→ **What you have to do**
The answer must consist of each line below that contains the word "style", copied in full.

Source material START

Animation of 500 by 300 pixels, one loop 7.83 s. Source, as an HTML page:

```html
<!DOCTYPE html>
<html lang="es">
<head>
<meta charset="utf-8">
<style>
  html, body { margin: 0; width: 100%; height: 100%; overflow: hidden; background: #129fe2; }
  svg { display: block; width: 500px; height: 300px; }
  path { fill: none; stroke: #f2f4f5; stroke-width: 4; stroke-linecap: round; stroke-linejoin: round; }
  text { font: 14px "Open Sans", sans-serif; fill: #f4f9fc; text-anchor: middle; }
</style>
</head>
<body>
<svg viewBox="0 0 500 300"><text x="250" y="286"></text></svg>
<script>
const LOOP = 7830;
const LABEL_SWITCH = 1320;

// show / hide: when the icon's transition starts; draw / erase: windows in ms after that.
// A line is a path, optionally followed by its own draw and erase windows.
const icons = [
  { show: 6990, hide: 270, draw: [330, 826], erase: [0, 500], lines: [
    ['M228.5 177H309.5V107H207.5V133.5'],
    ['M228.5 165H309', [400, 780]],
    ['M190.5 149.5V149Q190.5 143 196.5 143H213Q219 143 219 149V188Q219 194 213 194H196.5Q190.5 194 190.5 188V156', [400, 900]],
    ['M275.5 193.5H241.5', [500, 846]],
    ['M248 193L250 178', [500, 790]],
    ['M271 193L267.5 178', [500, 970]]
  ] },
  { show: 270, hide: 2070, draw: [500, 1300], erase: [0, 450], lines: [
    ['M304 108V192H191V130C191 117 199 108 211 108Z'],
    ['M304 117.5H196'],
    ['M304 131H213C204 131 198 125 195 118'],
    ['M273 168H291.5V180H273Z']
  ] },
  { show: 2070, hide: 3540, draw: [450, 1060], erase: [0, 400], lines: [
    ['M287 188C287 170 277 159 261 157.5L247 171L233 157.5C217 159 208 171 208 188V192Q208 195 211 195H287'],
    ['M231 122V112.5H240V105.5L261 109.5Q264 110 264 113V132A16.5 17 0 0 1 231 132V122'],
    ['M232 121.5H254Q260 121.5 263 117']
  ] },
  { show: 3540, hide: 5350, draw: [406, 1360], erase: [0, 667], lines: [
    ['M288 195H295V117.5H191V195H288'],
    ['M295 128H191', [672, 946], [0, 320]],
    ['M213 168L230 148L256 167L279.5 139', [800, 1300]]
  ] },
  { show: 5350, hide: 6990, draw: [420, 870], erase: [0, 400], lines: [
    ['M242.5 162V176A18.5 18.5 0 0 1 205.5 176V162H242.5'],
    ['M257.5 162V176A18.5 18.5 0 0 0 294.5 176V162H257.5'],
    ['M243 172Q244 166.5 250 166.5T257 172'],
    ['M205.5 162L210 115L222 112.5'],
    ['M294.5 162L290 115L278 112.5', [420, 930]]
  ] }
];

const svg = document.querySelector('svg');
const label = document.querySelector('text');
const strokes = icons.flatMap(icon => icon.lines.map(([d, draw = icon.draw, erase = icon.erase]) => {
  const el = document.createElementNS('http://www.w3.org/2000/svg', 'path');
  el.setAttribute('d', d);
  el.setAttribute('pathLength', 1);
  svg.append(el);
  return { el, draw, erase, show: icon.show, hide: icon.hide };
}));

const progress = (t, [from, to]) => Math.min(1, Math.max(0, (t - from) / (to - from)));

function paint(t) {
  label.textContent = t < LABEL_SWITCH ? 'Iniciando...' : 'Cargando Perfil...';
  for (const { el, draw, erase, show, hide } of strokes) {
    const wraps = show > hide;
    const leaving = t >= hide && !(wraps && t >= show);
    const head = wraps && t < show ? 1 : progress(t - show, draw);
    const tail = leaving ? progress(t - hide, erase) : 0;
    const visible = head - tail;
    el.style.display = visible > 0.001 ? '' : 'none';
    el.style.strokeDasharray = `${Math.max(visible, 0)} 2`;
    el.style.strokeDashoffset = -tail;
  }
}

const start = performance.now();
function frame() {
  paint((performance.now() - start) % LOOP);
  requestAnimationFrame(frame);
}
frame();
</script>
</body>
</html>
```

Source material END
Source material START

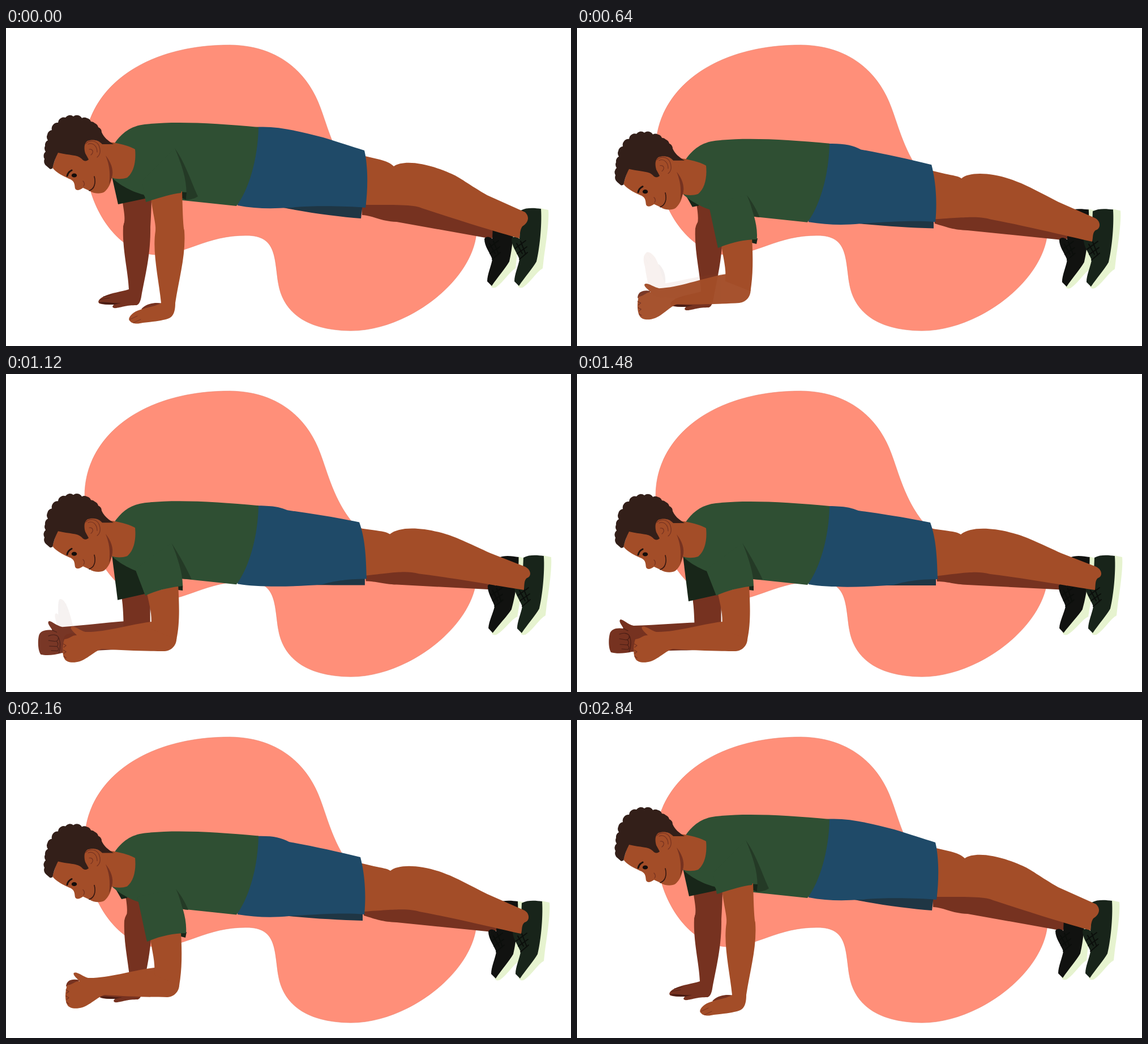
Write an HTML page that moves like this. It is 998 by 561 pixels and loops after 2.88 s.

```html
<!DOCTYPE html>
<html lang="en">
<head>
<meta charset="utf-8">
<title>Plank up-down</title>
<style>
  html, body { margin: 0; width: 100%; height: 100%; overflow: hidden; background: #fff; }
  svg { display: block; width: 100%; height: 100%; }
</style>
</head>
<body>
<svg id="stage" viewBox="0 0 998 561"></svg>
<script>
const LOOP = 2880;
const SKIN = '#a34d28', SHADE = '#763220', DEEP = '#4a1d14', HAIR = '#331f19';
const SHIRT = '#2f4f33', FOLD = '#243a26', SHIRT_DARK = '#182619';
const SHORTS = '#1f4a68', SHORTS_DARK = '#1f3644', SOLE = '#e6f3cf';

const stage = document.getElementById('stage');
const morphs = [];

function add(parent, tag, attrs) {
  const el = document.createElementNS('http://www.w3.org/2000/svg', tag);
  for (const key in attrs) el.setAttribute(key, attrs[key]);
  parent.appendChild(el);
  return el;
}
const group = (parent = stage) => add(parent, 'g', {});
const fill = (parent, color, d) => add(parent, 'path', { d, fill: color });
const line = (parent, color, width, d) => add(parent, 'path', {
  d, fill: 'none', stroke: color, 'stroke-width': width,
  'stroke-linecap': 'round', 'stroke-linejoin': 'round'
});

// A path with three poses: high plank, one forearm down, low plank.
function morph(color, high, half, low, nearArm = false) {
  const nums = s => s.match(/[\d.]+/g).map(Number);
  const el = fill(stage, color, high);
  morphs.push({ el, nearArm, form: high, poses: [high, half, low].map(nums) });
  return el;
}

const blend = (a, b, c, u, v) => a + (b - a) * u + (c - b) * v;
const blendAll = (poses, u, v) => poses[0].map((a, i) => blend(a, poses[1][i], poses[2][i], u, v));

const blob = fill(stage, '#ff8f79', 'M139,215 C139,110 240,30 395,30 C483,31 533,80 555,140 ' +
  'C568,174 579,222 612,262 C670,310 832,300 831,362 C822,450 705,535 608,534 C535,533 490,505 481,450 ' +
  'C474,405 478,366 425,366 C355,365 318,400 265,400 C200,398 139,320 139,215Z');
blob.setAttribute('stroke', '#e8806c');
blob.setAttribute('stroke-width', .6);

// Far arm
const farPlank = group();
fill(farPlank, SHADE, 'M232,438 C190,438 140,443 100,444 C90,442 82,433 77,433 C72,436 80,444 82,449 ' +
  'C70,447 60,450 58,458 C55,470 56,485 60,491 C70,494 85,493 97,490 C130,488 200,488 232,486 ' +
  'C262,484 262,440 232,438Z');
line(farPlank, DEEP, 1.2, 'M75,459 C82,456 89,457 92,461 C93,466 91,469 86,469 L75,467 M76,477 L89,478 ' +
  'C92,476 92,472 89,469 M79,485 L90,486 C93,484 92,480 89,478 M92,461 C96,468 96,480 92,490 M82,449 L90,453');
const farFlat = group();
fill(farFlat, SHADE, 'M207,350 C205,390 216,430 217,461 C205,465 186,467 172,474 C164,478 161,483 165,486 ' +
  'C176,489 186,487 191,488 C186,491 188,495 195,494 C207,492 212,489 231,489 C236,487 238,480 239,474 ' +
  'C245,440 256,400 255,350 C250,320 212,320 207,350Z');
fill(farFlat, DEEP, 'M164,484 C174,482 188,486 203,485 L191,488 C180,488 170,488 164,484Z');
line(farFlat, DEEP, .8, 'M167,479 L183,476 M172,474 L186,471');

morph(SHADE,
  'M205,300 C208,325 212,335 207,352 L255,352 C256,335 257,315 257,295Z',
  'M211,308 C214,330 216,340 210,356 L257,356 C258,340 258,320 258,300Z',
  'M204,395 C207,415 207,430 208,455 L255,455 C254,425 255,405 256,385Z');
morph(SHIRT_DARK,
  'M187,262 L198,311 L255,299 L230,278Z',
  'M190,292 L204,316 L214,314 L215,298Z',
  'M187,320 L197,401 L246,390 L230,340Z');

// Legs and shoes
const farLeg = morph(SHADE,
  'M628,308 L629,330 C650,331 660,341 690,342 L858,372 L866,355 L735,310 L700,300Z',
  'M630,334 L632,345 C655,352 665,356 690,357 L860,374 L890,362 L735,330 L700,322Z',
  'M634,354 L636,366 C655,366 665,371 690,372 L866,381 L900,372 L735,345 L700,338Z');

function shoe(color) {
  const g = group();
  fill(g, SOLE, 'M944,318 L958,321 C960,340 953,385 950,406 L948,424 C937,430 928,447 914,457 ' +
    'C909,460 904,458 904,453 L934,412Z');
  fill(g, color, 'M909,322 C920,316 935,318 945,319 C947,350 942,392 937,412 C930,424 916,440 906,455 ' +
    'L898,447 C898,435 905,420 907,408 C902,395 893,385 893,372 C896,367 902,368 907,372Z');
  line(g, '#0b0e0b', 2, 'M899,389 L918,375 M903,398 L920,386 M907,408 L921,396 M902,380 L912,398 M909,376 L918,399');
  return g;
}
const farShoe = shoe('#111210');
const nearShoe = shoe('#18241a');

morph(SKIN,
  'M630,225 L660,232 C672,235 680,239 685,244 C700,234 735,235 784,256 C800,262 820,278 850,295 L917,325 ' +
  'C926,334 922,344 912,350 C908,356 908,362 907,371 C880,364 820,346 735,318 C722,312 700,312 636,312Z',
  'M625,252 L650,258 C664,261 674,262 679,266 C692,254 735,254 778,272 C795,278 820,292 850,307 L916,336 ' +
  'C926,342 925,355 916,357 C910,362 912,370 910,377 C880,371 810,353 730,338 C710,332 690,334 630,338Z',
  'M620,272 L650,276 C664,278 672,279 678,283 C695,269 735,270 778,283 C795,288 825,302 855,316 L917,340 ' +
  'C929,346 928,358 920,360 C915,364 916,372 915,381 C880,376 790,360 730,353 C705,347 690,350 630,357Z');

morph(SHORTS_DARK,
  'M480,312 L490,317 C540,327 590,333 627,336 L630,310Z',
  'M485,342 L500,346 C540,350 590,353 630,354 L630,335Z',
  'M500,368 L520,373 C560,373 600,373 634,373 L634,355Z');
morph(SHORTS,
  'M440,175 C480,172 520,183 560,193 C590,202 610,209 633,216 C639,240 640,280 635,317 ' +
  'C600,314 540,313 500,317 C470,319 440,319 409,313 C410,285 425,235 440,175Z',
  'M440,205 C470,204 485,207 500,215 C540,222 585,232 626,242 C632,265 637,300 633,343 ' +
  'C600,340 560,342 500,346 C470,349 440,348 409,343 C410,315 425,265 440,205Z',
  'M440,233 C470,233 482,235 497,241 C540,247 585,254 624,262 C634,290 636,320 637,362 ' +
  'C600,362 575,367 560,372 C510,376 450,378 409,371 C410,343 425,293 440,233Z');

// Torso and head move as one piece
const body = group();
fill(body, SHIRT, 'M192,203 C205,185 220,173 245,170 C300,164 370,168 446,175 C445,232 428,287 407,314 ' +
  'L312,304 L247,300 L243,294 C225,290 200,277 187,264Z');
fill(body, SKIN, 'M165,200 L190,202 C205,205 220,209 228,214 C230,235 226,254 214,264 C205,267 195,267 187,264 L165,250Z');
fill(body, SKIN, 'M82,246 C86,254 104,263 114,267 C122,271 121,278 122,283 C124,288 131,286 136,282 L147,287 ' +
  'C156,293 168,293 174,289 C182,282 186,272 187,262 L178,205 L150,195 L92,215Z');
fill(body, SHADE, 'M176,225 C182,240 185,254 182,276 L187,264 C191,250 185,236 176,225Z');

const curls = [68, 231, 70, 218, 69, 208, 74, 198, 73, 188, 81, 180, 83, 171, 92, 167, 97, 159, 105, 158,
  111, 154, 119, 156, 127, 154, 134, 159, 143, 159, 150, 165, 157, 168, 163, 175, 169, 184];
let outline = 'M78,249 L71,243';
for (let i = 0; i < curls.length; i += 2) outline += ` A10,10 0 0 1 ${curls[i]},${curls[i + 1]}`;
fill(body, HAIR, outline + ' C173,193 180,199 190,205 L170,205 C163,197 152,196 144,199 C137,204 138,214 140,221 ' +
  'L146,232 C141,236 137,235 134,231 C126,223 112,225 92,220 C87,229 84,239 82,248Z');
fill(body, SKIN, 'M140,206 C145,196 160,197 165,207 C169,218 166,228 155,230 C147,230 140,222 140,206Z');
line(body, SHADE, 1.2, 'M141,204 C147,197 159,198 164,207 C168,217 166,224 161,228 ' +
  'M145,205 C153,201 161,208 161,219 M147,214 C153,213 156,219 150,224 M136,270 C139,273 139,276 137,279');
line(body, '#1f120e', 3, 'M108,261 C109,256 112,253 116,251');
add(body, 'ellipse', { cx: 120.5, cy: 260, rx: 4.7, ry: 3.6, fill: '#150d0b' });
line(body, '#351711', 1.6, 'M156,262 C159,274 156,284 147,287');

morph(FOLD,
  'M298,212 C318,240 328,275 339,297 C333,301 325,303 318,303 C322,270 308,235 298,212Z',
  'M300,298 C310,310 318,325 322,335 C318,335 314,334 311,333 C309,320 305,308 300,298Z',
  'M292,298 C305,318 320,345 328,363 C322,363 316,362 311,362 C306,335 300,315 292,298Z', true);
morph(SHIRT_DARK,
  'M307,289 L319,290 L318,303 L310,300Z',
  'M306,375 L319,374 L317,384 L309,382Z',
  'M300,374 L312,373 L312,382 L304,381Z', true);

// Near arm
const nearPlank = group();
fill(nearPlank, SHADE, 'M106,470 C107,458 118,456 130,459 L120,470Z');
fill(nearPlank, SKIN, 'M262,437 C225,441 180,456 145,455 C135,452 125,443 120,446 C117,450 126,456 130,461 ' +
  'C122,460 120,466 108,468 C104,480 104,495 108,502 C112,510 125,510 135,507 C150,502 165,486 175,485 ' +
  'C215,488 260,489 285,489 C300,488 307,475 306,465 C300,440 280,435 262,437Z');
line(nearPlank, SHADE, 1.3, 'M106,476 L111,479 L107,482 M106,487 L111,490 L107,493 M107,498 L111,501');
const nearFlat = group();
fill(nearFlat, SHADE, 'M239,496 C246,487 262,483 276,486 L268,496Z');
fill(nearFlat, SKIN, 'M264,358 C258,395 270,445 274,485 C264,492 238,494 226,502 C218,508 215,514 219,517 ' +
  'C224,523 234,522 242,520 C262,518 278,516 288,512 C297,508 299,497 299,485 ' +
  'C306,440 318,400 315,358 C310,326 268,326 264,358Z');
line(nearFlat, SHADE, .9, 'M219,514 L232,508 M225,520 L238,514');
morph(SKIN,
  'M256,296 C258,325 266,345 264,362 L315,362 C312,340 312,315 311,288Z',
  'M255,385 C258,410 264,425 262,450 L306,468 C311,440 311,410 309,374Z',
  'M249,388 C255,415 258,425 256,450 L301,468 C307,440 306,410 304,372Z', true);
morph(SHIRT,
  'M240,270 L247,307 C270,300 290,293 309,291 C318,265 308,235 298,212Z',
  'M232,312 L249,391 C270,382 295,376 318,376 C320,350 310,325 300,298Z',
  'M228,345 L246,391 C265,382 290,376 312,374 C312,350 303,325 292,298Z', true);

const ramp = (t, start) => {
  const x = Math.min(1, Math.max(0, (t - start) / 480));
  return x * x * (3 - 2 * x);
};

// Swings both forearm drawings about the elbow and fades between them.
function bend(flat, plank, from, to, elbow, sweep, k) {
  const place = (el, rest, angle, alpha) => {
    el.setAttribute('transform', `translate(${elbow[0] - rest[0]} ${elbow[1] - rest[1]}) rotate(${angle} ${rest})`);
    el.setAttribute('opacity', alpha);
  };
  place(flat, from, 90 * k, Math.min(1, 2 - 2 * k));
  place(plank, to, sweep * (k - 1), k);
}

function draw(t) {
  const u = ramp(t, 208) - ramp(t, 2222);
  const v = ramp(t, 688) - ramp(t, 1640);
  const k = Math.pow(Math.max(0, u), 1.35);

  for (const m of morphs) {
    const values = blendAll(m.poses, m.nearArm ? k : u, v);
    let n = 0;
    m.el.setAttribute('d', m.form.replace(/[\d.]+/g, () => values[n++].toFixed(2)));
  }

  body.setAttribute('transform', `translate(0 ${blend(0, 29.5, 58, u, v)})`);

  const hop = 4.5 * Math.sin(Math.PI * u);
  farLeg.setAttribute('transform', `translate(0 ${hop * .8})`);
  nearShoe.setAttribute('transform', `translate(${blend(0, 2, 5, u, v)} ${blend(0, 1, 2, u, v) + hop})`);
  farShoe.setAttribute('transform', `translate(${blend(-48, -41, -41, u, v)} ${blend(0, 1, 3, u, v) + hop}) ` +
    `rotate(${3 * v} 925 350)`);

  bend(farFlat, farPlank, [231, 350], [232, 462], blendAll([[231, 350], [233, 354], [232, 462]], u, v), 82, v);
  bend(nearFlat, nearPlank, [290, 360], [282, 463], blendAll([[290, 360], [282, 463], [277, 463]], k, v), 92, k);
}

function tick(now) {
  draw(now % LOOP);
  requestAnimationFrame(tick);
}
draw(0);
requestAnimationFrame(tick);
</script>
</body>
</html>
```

Source material END

→ **Response below**
<style>
</style>
    el.style.display = visible > 0.001 ? '' : 'none';
    el.style.strokeDasharray = `${Math.max(visible, 0)} 2`;
    el.style.strokeDashoffset = -tail;
<style>
</style>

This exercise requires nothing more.